Sixty-five years ago Eddie and Irene Pacheco left Rhode Island in pursuit of a dream. They wanted to own a grocery store. They chose to locate the store in Oak Bluffs because they believed it to be a special place. East Choppers have greatly benefited from the fulfillment of that dream.

The original Reliable Market was located a block away from its current site in the building that houses Basics, next to the Edgartown National Bank. Eddie purchased three adjacent stores in 1960 which, when combined, provide Reliable Market with its present location ­— and the fact that everything slopes downhill. The floor is not level.

Irene and Eddie ran the store together until Eddie’s death in 1965. At that time, son Bobby stepped in to fill his father’s shoes. Bobby had just finished high school, and although he had planned to attend college, he settled for an advanced degree in grocery store management under the expert tutelage of his mother, Irene.

For 65 years Reliable Market has been a family-owned business. Bobby’s wife, Donna, is the business manager. Their two children, Eddie and Jennifer, also work in the store. The idea of family extends to their employees. “We don’t lay people off in the winter,” Bobby responded with pride to one of my questions. “We reduce hours. Most of our employees have been with us for years.

“It’s a good, steady business. People have to eat, even when times are bad. In the last three years we have sold less premium ice cream and soda. People buy down, more Shurfine [the generic brand] than specialty items, but they are here buying.

“The business grows on you. I love the fact that my decisions are not dictated from some far-off corporate headquarters.
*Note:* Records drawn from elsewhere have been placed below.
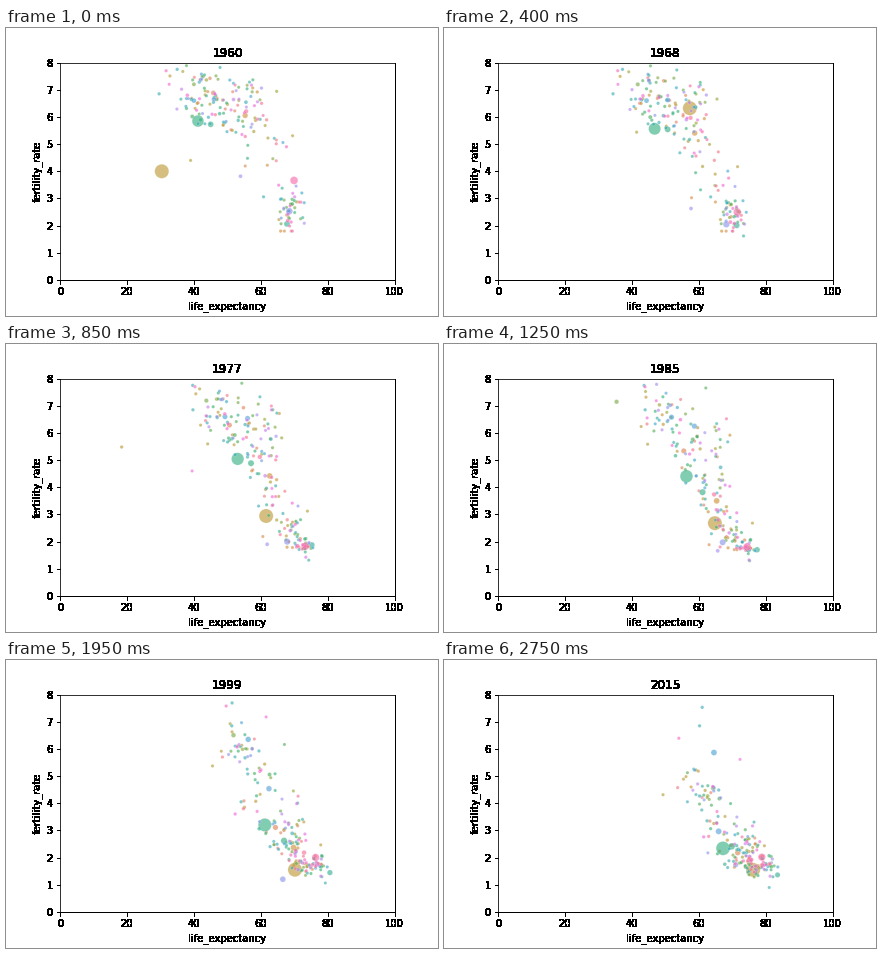
Animation of 432 by 288 pixels, one loop 2800 ms. Source, as a matplotlib script:

```python
import numpy as np
import matplotlib.pyplot as plt
from matplotlib.animation import FuncAnimation
from matplotlib.colors import to_rgb

FIRST, LAST = 1960, 2015
YEARS = np.arange(FIRST, LAST + 1)
WHEEL = ["#f77189", "#ce9032", "#97a431", "#32b166",
         "#36ada4", "#39a7d0", "#a48cf4", "#f561dd"]
SMALL, LARGE = 10, 200

rng = np.random.default_rng(12)
countries = []  # (hue, share per year, life per year, fertility per year)


def wheel_color(hue):
    stops = np.array([to_rgb(c) for c in WHEEL + WHEEL[:1]])
    pos = np.linspace(0, 1, len(stops))
    return [np.interp(hue, pos, stops[:, k]) for k in range(3)]


def country(hue, share, life, high, *falls, crisis=None):
    """Life runs through evenly spaced levels; each fall is (drop, year, width).

    A crisis is (year, width, loss of life, loss of fertility).
    """
    share = np.linspace(share[0], share[-1], len(YEARS))
    life = np.interp(YEARS, np.linspace(FIRST, LAST, len(life)), life)
    fert = np.full(len(YEARS), float(high))
    for drop, year, width in falls:
        fert -= drop / (1 + np.exp((year - YEARS) / width))
    if crisis:
        year, width, life_loss, fert_loss = crisis
        pulse = np.exp(-0.5 * ((YEARS - year) / width) ** 2)
        life = life - life_loss * pulse
        fert -= fert_loss * pulse
    countries.append((hue, share, life, fert))


def crowd(count, life, spread, high, low, mid, width):
    """Small countries; high, low and mid are (mean, spread)."""
    for _ in range(count):
        rank = np.clip(rng.normal(), -1.7, 1.7)
        noise = np.clip(rng.normal(size=6), -1.8, 1.8)
        level = np.array(life) + np.array(spread) * (0.75 * rank + 0.65 * noise[:3])
        top = high[0] + high[1] * noise[3]
        floor = low[0] + low[1] * (noise[4] - 0.2 * rank)
        turn = mid[0] + mid[1] * (0.75 * noise[5] - 0.65 * rank)
        share = 0.0015 / (rng.random() + 0.03)
        country(rng.random(), [share], level, top, (top - floor, turn, width))


# The most populous countries
country(0.165, (1, 1), (53.5, 62.2, 69.3, 76.2), 6.45,
        (3.75, 1973, 1.5), (1.15, 1991, 1.5), crisis=(1960, 1, 23.1, 2.45))
country(0.43, (0.675, 0.955), (41.2, 54, 60.3, 67.2), 6.2, (4.3, 1989, 12))
country(0.95, (0.27, 0.234), (69.9, 73.5, 76, 78.8), 3.92,
        (2.15, 1966, 3), (-0.25, 1990, 3))
country(0.72, (0.18, 0.105), (68.5, 67.8, 65.9, 71), 2.65,
        (0.65, 1963, 2), (0.85, 1992, 2), (-0.65, 2008, 3))
country(0.47, (0.14, 0.093), (67.8, 75.8, 80.2, 83.5), 2.1, (0.75, 1984, 8))
country(0.435, (0.13, 0.188), (45, 58, 66.5, 69.8), 5.8, (3.4, 1983, 6))
country(0.12, (0.108, 0.149), (55.3, 63.2, 69, 75), 6.9, (5.2, 1978, 11))
country(0.08, (0.072, 0.114), (45.8, 51, 63.3, 71.6), 6.95, (4.9, 1990, 7))
country(0.66, (0.068, 0.138), (46, 56.8, 61.9, 65.9), 6.65, (3.9, 1998, 6))
country(0.64, (0.068, 0.132), (40, 50, 55, 64.5), 6.6, (0.8, 2003, 5))
country(0.97, (0.05, 0.067), (55.6, 60, 72.5, 75.6), 6.3, (4.4, 1983, 6))

# Countries far from the main cloud
country(0.29, (0.033, 0.073), (40, 44, 50, 64.3), 7.2, (3, 2005, 5),
        crisis=(1984.5, 1.6, 11.3, 0))
country(0.16, (0.01,), (41, 45, 57, 68.5), 6.5, (3.9, 1997, 4),
        crisis=(1976.8, 1.6, 26.5, 1))
country(0.74, (0.006,), (43, 47, 48, 66.5), 8.3, (4.3, 1997, 6),
        crisis=(1994, 0.7, 35, 0))
country(0.41, (0.007,), (42, 51, 58, 63.5), 5.9, (3, 1998, 6),
        crisis=(2010, 0.5, 30, 0))
country(0.88, (0,), (32.6, 40, 60, 72.3), 7.2, (2.4, 2013, 3),
        crisis=(1977, 2.5, 0, 2.6))
country(0.55, (0.01,), (35, 40, 50, 61), 7.75, (0.25, 2005, 5))
country(0.53, (0.01,), (29.6, 40.5, 50, 60.2), 6.85)
country(0.92, (0.006,), (31.7, 41, 49, 54), 7.7, (1.6, 2009, 4))
country(0.2, (0.003,), (39, 44.5, 45, 49.3), 5.6, (1.6, 2008, 5),
        crisis=(1960, 4, 0, 1.2))
for hue in (0.5, 0.99, 0.17, 0.86, 0.05):
    country(hue, (0.01,), np.array([47, 57, 62, 66]) + rng.uniform(-2, 2),
            rng.uniform(5.9, 6.8), (3.5, rng.uniform(1989, 1997), 7),
            crisis=(2005, 5.5, rng.uniform(12, 20), 0))
country(0.52, (0,), (64, 72, 79, 81), 5.5, (3.8, 1965, 2), (0.8, 1995, 3))

# Everyone else, by kind of transition
crowd(26, (69.5, 75, 81), (2.2, 1.4, 1.3), (2.8, 0.45), (1.7, 0.2), (1971, 3), 3)
crowd(20, (66.5, 70.5, 75.5), (2.5, 1.3, 2), (2.7, 0.5), (1.55, 0.15), (1990, 3), 4)
crowd(46, (58, 68, 75.5), (5, 4, 2.8), (6.5, 0.6), (2.0, 0.35), (1974, 9), 7)
crowd(20, (51, 65, 74.5), (5.5, 4, 3.2), (7.3, 0.45), (2.6, 0.5), (1990, 6), 6)
crowd(24, (46, 57, 69), (5, 5, 3.5), (6.6, 0.5), (2.4, 0.5), (1990, 7), 7)
crowd(36, (42, 52, 61.5), (4.5, 4.5, 3.5), (6.75, 0.55), (3.4, 0.5), (2006, 6), 8)

countries.sort(key=lambda c: c[0])
hues, shares, lives, ferts = (np.array(col) for col in zip(*countries))
sizes = SMALL + (LARGE - SMALL) * shares


def harden(img, dpi):
    """Turn every touched pixel solid black, without antialiasing."""
    img[..., :3] = 0
    img[..., 3] = np.ceil(img[..., 3])
    return img, 0, 0


fig, ax = plt.subplots(figsize=(6, 4), dpi=72, facecolor="white")
fig.subplots_adjust(left=0.125, right=0.9, bottom=0.125, top=0.88)
ax.set(xlim=(0, 100), ylim=(0, 8), xticks=range(0, 101, 20), yticks=range(9),
       xlabel="life_expectancy", ylabel="fertility_rate")
title = ax.set_title(str(FIRST))
dots = ax.scatter(lives[:, 0], ferts[:, 0], s=sizes[:, 0],
                  c=[wheel_color(h) for h in hues],
                  alpha=0.62, edgecolors="white", linewidths=0.25)

# The left and top spines lie on the white plot area and stay soft
solid = [title, ax.xaxis.label, ax.yaxis.label,
         ax.spines["right"], ax.spines["bottom"]]
for axis in (ax.xaxis, ax.yaxis):
    solid += [*axis.get_ticklabels(), *axis.get_ticklines()]
for artist in solid:
    artist.set_agg_filter(harden)


def update(i):
    dots.set_offsets(np.column_stack([lives[:, i], ferts[:, i]]))
    dots.set_sizes(sizes[:, i])
    title.set_text(str(YEARS[i]))
    return dots, title


anim = FuncAnimation(fig, update, frames=len(YEARS), interval=50,
                     repeat=True, repeat_delay=0, blit=False)
plt.show()
```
When I want to try something different, I just do it.”

This freedom comes at what some might consider an expensive price. Bobby works six and a half days a week. His day begins at six-thirty in the morning, and he often doesn’t leave the store until eight-thirty at night. He can’t remember when he had his last vacation.
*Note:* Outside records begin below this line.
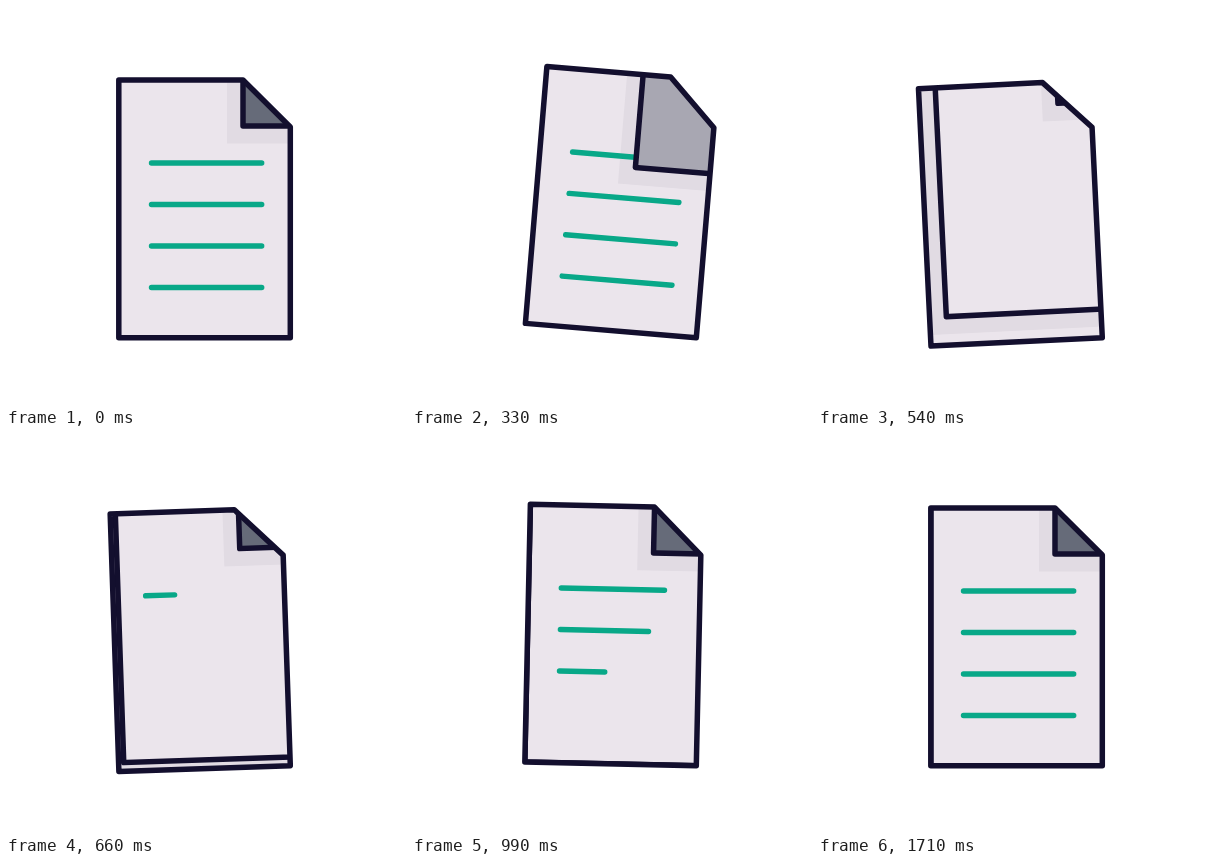
Animation, 400 px wide and 400 px high, one loop 4400 ms. Source, as an HTML page:

```html
<!DOCTYPE html>
<html lang="en">
<head>
<meta charset="utf-8">
<title>Turning page</title>
<style>
  html, body { margin: 0; width: 100%; height: 100%; overflow: hidden; background: #fff; }
  svg { display: block; width: 100%; height: 100%; }
  .ink { stroke: #130f2e; stroke-width: 5.5; stroke-linejoin: round; }
  .paper { fill: #ebe5ec; }
  .shade { fill: #e1dbe3; }
  .text { stroke: #08a888; stroke-width: 5.4; stroke-linecap: round; }
</style>
</head>
<body>
<svg viewBox="0 0 400 400">
  <defs>
    <clipPath id="sheet"><path d="M112.8 74H237L284.3 121V331.7H112.8Z"/></clipPath>
  </defs>
  <g id="page">
    <g clip-path="url(#sheet)">
      <rect class="paper" width="400" height="400"/>
      <path class="shade" id="turnShade"/>
      <g id="oldText"></g>
      <path class="ink" id="turn"/>
      <g id="newText"></g>
      <path class="shade" id="foldShade"/>
      <path class="ink" id="fold" fill="#666b79"/>
    </g>
    <path class="ink" fill="none" d="M112.8 74H237L284.3 121V331.7H112.8Z"/>
  </g>
</svg>
<script>
const LOOP = 4400, STEP = 30, LAST = 57;
const LEFT = 145.5, WIDTH = 110.2;
const $ = id => document.getElementById(id);

const clamp = v => Math.min(1, Math.max(0, v));
const smooth = u => u * u * (3 - 2 * u);
const mix = (a, b, u) => a + (b - a) * u;

// Fast rise with a long soft landing: cubic-bezier(.17, .36, .12, 1)
function settle(u) {
  if (u <= 0 || u >= 1) return clamp(u);
  const curve = (t, p, q) => 3 * p * t * (1 - t) ** 2 + 3 * q * t * t * (1 - t) + t ** 3;
  let lo = 0, hi = 1;
  for (let i = 0; i < 24; i++) {
    const mid = (lo + hi) / 2;
    if (curve(mid, .17, .12) < u) lo = mid; else hi = mid;
  }
  return curve(lo, .36, 1);
}

// [step, degrees]
const SWAY = [[0, 0], [7.5, 7], [19, -3], [29, 1.9], [39, 0]];
function sway(n) {
  for (let i = 1; i < SWAY.length; i++) {
    const [t0, a] = SWAY[i - 1], [t1, b] = SWAY[i];
    if (n < t1) return mix(a, b, smooth((n - t0) / (t1 - t0)));
  }
  return 0;
}

function addLines(group) {
  return [157, 198.5, 240, 281.5].map(y => {
    const line = document.createElementNS('http://www.w3.org/2000/svg', 'line');
    const attrs = { class: 'text', x1: LEFT, x2: LEFT + WIDTH, y1: y, y2: y };
    for (const key in attrs) line.setAttribute(key, attrs[key]);
    group.append(line);
    return line;
  });
}
addLines($('oldText'));
const newLines = addLines($('newText'));

// The flap corner travels on a straight path: k = 0 resting fold, k = 1 bottom left.
function placeFlap(name, k) {
  const x = 237 - 124.2 * k, y = 120 + 211.7 * k;
  const shape = (x, y) => `M${x} -100V${y}H500V-100Z`;
  $(name).setAttribute('d', shape(x, y));
  $(name + 'Shade').setAttribute('d', shape(x - 16, y + 17.5));
}

function mixColor(u) {
  const dark = [102, 107, 121], light = [235, 229, 236];
  return `rgb(${dark.map((c, i) => Math.round(mix(c, light[i], u)))})`;
}

function draw(n) {
  $('page').setAttribute('transform', `rotate(${sway(n)} 284.5 331.7)`);

  const k = settle((n - 9.5) / 19);
  placeFlap('turn', k);
  $('turn').setAttribute('fill', mixColor(clamp(k / .45)));
  $('oldText').style.display = n < 20 ? '' : 'none';

  placeFlap('fold', mix(-.27, 0, settle((n - 15) / 15)));
  const folding = n > 15 ? '' : 'none';
  $('fold').style.display = $('foldShade').style.display = folding;

  newLines.forEach((line, i) => {
    const p = settle((n - 20 - 5 * i) / 22);
    line.style.display = p > 0 ? '' : 'none';
    line.setAttribute('x2', LEFT + WIDTH * p);
  });
}

const start = performance.now();
function tick() {
  const t = (performance.now() - start) % LOOP;
  draw(Math.min(LAST, Math.floor(t / STEP)));
  requestAnimationFrame(tick);
}
tick();
</script>
</body>
</html>
```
“Why do I need to leave the Vineyard? All of my friends come here.” Reliable Market is his social life, too, as I learned first-hand throughout the interview. Bobby never missed an opportunity to greet a friend.

There were lots of Bobby’s good hamburgers, chicken wings, steak and ribs on the barbecues at the Beach Club for the July 4th celebration. It’s the best party of the year. One old friend I ran into was Bill Haefeli. Bill and his sister Barbara Haefeli have joint ownership of the family home on Winemack avenue.
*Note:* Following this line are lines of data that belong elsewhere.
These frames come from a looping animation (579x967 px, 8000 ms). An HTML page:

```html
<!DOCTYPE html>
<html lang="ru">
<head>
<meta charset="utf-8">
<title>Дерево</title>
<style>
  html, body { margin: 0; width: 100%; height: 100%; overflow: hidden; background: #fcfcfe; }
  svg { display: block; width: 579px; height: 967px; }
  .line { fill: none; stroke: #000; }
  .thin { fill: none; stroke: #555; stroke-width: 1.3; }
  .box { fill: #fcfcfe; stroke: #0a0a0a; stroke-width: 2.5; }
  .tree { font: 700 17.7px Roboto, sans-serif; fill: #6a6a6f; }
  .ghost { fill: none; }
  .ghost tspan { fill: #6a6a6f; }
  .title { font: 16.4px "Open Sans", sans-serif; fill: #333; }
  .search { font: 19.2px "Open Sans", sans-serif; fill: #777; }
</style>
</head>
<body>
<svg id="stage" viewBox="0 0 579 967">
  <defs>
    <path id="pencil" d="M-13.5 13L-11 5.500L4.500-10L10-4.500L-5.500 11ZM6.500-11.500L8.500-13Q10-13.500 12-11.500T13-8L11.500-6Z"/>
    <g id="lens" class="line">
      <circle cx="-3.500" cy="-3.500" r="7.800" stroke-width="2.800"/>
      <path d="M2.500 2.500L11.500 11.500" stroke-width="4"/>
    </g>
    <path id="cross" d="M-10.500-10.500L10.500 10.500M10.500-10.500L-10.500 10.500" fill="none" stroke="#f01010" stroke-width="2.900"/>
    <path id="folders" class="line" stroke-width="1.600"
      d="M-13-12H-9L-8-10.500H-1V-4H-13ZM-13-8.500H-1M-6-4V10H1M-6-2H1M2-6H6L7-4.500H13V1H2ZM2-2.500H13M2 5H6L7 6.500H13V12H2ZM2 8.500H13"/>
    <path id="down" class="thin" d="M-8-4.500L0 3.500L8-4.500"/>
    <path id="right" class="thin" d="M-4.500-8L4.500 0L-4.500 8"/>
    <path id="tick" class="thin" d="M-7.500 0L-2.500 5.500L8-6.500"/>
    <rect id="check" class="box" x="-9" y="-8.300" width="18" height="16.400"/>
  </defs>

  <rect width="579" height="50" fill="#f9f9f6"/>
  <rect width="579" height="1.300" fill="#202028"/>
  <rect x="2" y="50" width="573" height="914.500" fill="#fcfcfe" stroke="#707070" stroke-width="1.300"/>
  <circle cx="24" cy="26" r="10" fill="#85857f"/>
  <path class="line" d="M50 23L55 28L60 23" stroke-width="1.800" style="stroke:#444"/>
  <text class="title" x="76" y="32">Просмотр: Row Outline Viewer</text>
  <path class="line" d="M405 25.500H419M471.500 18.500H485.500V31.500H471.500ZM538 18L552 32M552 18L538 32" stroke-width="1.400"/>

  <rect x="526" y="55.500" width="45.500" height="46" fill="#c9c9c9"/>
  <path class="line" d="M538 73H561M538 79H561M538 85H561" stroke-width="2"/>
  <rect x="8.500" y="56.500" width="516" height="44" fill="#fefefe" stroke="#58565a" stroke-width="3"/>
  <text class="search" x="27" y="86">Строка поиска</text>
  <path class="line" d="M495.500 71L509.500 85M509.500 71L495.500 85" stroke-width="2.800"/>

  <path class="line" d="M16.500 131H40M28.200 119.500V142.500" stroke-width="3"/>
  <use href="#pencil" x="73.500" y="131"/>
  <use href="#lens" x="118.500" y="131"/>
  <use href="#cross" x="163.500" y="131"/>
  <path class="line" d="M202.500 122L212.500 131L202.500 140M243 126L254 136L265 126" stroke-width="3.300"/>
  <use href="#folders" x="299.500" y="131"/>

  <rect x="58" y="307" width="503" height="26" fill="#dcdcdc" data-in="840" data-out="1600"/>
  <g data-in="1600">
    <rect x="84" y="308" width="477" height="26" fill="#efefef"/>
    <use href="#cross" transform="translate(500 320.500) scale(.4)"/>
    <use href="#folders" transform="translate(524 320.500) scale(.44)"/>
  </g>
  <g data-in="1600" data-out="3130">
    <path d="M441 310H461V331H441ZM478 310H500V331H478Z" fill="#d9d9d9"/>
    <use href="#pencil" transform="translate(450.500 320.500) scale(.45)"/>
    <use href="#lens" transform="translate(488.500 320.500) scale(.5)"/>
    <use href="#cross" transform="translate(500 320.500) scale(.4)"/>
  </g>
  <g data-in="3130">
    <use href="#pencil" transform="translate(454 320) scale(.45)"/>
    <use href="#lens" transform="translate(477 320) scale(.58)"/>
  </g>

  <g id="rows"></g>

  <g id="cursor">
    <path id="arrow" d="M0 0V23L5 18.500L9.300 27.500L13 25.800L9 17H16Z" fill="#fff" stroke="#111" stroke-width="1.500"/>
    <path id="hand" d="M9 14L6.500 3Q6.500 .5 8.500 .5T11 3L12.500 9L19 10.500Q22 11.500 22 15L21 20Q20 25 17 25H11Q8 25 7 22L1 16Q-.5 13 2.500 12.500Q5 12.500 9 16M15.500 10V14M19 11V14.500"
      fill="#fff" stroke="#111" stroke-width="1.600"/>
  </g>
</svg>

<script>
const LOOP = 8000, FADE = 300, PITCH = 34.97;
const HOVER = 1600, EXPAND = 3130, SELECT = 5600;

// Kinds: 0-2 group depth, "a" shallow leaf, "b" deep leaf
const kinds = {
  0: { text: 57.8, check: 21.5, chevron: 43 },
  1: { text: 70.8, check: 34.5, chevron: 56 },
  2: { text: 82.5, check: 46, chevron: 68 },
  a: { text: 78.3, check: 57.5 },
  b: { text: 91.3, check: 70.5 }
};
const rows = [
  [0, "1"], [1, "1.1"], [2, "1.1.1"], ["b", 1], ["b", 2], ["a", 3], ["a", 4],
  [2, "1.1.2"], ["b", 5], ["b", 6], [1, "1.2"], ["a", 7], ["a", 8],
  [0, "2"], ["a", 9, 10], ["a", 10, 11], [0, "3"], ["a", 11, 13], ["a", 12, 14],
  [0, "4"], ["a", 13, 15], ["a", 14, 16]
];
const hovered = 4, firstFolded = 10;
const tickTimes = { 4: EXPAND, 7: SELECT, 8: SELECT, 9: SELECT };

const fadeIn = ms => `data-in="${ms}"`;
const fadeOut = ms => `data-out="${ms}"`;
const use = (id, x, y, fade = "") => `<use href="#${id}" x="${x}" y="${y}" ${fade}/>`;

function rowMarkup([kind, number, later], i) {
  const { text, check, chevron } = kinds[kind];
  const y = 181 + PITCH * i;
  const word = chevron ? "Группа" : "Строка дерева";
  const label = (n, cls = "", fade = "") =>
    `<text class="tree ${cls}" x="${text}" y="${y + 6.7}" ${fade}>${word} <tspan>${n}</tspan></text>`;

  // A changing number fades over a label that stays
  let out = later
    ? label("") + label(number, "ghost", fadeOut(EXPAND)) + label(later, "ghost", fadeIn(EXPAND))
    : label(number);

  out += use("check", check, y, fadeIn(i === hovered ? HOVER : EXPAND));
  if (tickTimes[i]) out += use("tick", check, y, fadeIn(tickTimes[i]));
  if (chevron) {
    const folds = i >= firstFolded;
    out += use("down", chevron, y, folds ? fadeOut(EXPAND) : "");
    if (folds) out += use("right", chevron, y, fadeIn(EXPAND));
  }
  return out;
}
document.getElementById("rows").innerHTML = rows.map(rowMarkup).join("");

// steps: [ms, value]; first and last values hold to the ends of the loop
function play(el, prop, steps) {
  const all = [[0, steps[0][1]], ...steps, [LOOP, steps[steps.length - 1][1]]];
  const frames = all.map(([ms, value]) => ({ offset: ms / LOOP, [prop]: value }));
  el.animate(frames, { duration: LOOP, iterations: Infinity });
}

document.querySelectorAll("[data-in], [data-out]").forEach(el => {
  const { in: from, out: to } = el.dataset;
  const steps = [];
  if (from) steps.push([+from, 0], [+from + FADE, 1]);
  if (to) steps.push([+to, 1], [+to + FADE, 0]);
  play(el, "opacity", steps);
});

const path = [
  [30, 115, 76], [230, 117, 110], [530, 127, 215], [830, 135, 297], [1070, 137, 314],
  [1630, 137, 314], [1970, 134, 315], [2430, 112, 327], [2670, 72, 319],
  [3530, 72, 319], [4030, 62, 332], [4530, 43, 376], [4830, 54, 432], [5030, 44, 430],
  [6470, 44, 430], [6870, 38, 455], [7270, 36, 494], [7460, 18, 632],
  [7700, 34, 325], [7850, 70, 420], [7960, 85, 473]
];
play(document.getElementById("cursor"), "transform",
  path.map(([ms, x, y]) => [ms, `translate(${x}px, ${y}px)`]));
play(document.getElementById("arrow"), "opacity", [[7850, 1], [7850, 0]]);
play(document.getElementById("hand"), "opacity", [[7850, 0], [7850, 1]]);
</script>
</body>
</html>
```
Bill is a regular cartoonist for The New Yorker magazine. He loves working for The New Yorker because he has creative control over his work. “They do not edit or fiddle with what I send them,” he said.

“Creating a cartoon is a form of self-expression. Cartoonists see the world a little differently.”

“Do you choose a certain topic, and then try to say something funny about it?” I asked.

“Not me. Maybe some do. I can’t be funny on demand about a specific subject. I go through life and see what comes. My research involves random encounters with real life. The idea for a cartoon just pops into my head.”

Funny things must continually pop into his head. I always see him with a pleasant smile on his face.

There’s a well-known maxim in the newspaper business that controversy sells. With this in mind, there’s no need to report on what happened at the July meetings of the Beach and Tennis Clubs. The affairs of both clubs are in excellent shape, thanks to dedicated boards, capable managers and many volunteers who fill in important gaps. The health of our clubs speaks to the strength of our community.